CHRISTIANS HAVE ALWAYS paused for prayer at the noon hour. In apostolic times, it was called the prayer of the “sixth hour,” counting from sunrise. St. Peter was praying the noontime prayers when he received a revelation from the Lord (Acts 10:9). It was also at the sixth hour that Jesus was crucified (Lk 23:44)…. The early Christians remembered these biblical events and precedents as they offered their customary midday prayers.
We can also grow weary midway through our daily struggles. So we pause at midday to renew our flagging efforts in prayer. The traditional Catholic midday prayer [although some also pray it in the early morning and in the evening] is called the Angelus, [and consists] of verses with responses, each followed by the recitation of the Hail Mary.
The verses and responses are scriptural, drawn from the story of Jesus’ conception as told in the Gospels of Luke (1:26-28 and 1:38) and John (1:14). Thus, at the turning point of our day, we remember the turning point of human history: the moment when an angel appeared to a young woman named Mary and told her of God’s plan to send the Messiah to the world as her child. All subsequent history, and all of creation, turned on her consent.
If we are growing weak or weary at midday, or … discouraged … we can look to Mary and know that we, too, can rely on the help of the angels and the providence of God, who has a plan for us.
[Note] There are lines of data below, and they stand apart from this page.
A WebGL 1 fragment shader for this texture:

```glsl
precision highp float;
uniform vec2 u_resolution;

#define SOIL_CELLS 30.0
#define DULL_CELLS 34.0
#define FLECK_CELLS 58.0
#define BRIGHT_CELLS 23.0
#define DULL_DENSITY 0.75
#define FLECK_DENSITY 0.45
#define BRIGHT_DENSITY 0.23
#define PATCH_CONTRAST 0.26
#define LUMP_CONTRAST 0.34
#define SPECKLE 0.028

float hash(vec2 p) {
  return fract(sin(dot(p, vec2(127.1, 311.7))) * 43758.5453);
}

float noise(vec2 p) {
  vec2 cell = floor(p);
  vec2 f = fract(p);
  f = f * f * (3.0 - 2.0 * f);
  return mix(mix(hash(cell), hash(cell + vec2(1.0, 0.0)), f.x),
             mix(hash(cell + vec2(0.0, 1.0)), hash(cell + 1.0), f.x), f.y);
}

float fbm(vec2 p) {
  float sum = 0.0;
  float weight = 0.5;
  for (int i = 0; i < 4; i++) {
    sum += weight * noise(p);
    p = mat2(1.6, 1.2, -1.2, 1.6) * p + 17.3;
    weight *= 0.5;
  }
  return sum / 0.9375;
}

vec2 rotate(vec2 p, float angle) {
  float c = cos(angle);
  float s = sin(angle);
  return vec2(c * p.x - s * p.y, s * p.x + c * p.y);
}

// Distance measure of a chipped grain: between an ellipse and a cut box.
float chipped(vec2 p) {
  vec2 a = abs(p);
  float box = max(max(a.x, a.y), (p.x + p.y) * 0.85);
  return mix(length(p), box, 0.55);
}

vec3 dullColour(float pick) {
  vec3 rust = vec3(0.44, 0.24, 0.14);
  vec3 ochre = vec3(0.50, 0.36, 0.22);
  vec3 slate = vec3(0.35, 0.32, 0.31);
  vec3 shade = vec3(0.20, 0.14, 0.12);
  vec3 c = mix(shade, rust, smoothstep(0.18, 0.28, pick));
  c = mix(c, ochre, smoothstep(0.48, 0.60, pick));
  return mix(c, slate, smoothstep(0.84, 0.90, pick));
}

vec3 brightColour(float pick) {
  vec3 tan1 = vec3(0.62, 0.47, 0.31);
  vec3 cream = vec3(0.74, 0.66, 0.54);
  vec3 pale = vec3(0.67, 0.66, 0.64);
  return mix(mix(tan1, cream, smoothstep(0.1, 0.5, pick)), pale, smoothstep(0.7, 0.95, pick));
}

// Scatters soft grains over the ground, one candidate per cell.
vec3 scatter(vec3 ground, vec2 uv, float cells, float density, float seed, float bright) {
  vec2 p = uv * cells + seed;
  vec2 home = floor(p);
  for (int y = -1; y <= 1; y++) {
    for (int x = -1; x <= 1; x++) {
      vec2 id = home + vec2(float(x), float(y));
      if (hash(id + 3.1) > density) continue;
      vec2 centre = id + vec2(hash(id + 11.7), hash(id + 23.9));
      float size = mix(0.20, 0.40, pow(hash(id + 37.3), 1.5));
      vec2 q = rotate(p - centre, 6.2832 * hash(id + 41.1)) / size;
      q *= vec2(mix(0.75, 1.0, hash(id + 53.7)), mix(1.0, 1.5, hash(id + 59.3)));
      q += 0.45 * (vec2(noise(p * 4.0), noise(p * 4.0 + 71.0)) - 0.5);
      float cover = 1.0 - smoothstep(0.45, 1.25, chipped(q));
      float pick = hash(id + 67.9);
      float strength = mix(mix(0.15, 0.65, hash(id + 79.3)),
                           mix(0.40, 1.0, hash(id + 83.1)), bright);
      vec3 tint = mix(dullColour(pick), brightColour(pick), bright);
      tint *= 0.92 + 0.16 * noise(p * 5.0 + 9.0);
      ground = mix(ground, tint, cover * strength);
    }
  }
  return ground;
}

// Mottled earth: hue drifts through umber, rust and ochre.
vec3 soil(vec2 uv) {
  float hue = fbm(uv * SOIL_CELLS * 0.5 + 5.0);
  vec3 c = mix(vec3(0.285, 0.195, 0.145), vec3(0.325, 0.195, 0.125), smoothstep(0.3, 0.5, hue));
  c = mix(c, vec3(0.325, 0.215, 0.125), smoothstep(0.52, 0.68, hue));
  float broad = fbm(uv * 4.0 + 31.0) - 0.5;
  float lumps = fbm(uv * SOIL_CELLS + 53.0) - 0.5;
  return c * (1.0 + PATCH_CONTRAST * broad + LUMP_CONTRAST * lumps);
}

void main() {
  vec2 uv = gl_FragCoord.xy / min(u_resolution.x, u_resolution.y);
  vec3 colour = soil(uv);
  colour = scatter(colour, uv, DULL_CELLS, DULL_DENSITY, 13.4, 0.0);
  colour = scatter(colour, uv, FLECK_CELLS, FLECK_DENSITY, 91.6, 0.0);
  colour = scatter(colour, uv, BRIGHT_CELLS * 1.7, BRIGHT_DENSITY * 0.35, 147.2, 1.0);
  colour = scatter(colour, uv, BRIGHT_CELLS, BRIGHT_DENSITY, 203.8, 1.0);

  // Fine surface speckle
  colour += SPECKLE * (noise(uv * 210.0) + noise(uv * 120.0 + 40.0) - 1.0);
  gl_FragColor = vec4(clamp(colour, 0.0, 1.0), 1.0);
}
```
Scott Hahn, Signs of Life (New York: Doubleday, 2009),
Pages 95-98. Used with permission.